Finally, when we are in the car, I try to explain to him what is going on with the bill because it seems like the type of thing he should know about. I don’t know; maybe he doesn’t need to know. He says, “That doesn’t seem fair.” I feel a little validated.
Karen calls back. Phew. I use a headset while talking with her. I give her a credit card number.
A few hundred dollars out the door. My license will not be revoked.
I wonder about asking Ryan to help out as he is the one who ran the light, but heck, he was doing me a favor driving my kids to an event.
30 minutes later, back in the house, Annie “helps” me make braid the dough for our Friday night dinner.
It’s so much more difficult with her help, but I’m committed to doing it. Because I’m trying to be a good parent.
She drops a glass – and it breaks.
She screams and cries.
This, amazingly, is her favorite glass.
I didn’t know that it was even on her radar until now that there are glass shards on the floor, and I have two kids and dogs and now more of a mess that’s mine.
But before I can clean up, consoling her has now become the new top priority.
I’m upset because what I want isn’t what I’m getting, and what I’m getting isn’t what I want.
What I want is escape. Beer. Pot. A bourbon Old Fashioned. Something to take the edge off. Xanax. A joke. A bath. CBD gummies. Some combination of these. A fantasy about an alternate universe. Something different. Something other than this.
I’m supposed to be a spiritual leader?
People often tell me that they wish they had more patience.
I feel the same way. I wish we all had more patience.
Here is my new thought about patience and acceptance:
Patience is not a beast we can slay and master.
Rather, patience is an adversary ever rising to do battle with us again.
The universe seems to conspire to always test our mettle.
We level up, we have more patience that we ever have had, and, again,
the situation arises demanding yet more and more of us.
We cannot win against patience.
At best, we can keep our calm for longer and longer than ever before.
I am certain your life is similar.
I am certain that life conspires against you and demands you do things you didn’t want to do.
Let us again take stock.
Let us again take a breath.
Let us remember that life is not for the weak and that this is hard.
But, I did it. I managed to take a break from my frustrations. Friday night. A respite from being frantic.

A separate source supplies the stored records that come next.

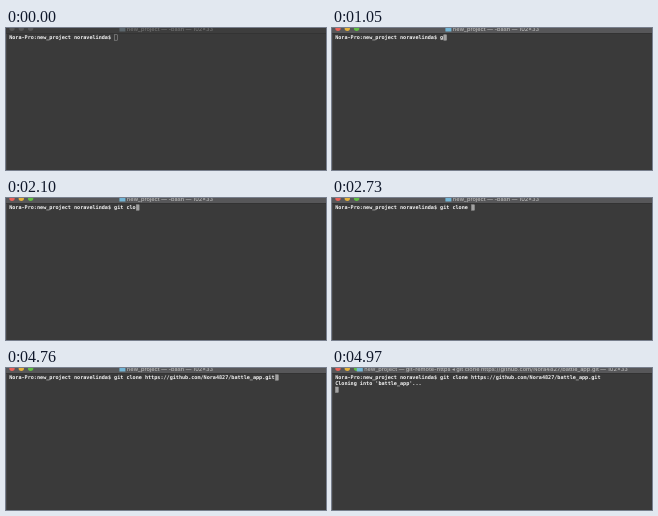
An HTML page that plays this animation: 320 by 142 pixels, repeating every 5.11 s.

```html
<!DOCTYPE html>
<html lang="en">
<head>
<meta charset="utf-8">
<title>Terminal</title>
<style>
  html, body { margin: 0; width: 100%; height: 100%; overflow: hidden; background: #3a3a3a; }
  svg { display: block; width: 100%; height: 100%; }
  text { text-rendering: geometricPrecision; white-space: pre; }
  .bar { fill: #575759; }
  .edge { fill: #2c2c2c; }
  .side { fill: #505050; }
  .title { font: 500 5.65px Inter, Roboto, sans-serif; fill: #b8b8b8; text-anchor: middle; }
  .folder { fill: #74b6d6; }
  .red { fill: #ec625a; }
  .yellow { fill: #e6b23c; }
  .green { fill: #62c043; }
  .shell text { font: bold 5.137px "DejaVu Sans Mono", monospace; fill: #f4f4f4; }
  .cursor { fill: #a2a2a2; stroke: #a2a2a2; stroke-width: .5; }

  .inactive .bar { fill: #3d3d3d; }
  .inactive .title { fill: #737373; }
  .inactive .folder { fill: #5c666c; }
  .inactive circle { fill: #575757; }
  .inactive .cursor { fill: none; }
</style>
</head>
<body>
<svg id="window" class="inactive" viewBox="0 0 320 142" preserveAspectRatio="none">
  <rect class="side" width=".7" height="142"/>
  <rect class="bar" width="320" height="5"/>
  <rect class="edge" y="5" width="320" height=".5"/>
  <circle class="red" cx="6" cy=".3" r="2.7"/>
  <circle class="yellow" cx="15.3" cy=".3" r="2.7"/>
  <circle class="green" cx="24.6" cy=".3" r="2.7"/>
  <path id="folder" class="folder" d="M0-1.5h2l.7.7h3.3v4.4h-6z"/>
  <text id="title" class="title" x="164" y="2.7"></text>
  <g class="shell">
    <rect id="cursor" class="cursor" width="2.8" height="5.4"/>
    <text id="command" x="3.2" y="11.2"></text>
    <text id="output" x="3.2" y="17.3"></text>
  </g>
</svg>
<script>
  const LOOP = 5110, LEFT = 3.2, TOP = 6.6, COLUMN = 3.093, ROW = 6.1;
  const PROMPT = 'Nora-Pro:new_project noravelinda$ ';
  const URL_TEXT = 'https://github.com/Nora4827/battle_app.git';
  const COMMAND = 'git clone ' + URL_TEXT;

  // Time of each keystroke; the address is then pasted at once.
  const KEYS = [1050, 1120, 1260, 1330, 1890, 1960, 2100, 2310, 2380, 2730];
  const FOCUS = 210, PASTE = 3780, ENTER = 4830, REPLY = 4900, RETITLE = 4970;

  const $ = id => document.getElementById(id);
  const [win, folder, title, cursor, command, output] =
    ['window', 'folder', 'title', 'cursor', 'command', 'output'].map($);

  function setText(node, value) {
    if (node.textContent !== value) node.textContent = value;
  }

  function draw(now) {
    const t = now % LOOP;
    const typed = t >= PASTE ? COMMAND.length : KEYS.filter(k => t >= k).length;
    const line = PROMPT + COMMAND.slice(0, typed);
    const row = t >= REPLY ? 2 : t >= ENTER ? 1 : 0;
    const job = t >= RETITLE ? 'git-remote-https ◂ git clone ' + URL_TEXT : '-bash';

    win.classList.toggle('inactive', t < FOCUS);
    setText(command, line);
    setText(output, t >= REPLY ? "Cloning into 'battle_app'..." : '');
    setText(title, `new_project — ${job} — 102×33`);

    const column = row ? 0 : line.length;
    cursor.setAttribute('x', LEFT + column * COLUMN + .3);
    cursor.setAttribute('y', TOP + row * ROW + .2);
    const titleLeft = 164 - title.getComputedTextLength() / 2;
    folder.setAttribute('transform', `translate(${titleLeft - 7.4} 0)`);
  }

  let start;
  function tick(now) {
    start ??= now;
    draw(now - start);
    requestAnimationFrame(tick);
  }
  draw(0);
  requestAnimationFrame(tick);
</script>
</body>
</html>
```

After Jane got home, we lit candles, blessed wine and bread, ate, and laughed. We had a non-rushed sabbath dinner.
There was a respite.
There is always a respite.
I got frustrated again later about cleaning up. And, shortly after I got cajoled into letting them watch a show downstairs, I sat down to write out my frustrations.
It’s the break between the frustrations that’s the moral to this tale.
Whether you would agree that I had the right to be frustrated doesn’t matter.
Whether you think I ought to have acted differently than I did doesn’t matter.
What matters is that we are compassionate to ourselves after we lose our sh*t.
What matters is that we keep track of the blessings –even if in the evening they accounted for a smaller-than-usual percentage.
The kids are laughing downstairs with Jane. I think they are watching weekend update. It’s not my favorite, but, I’m going to join them.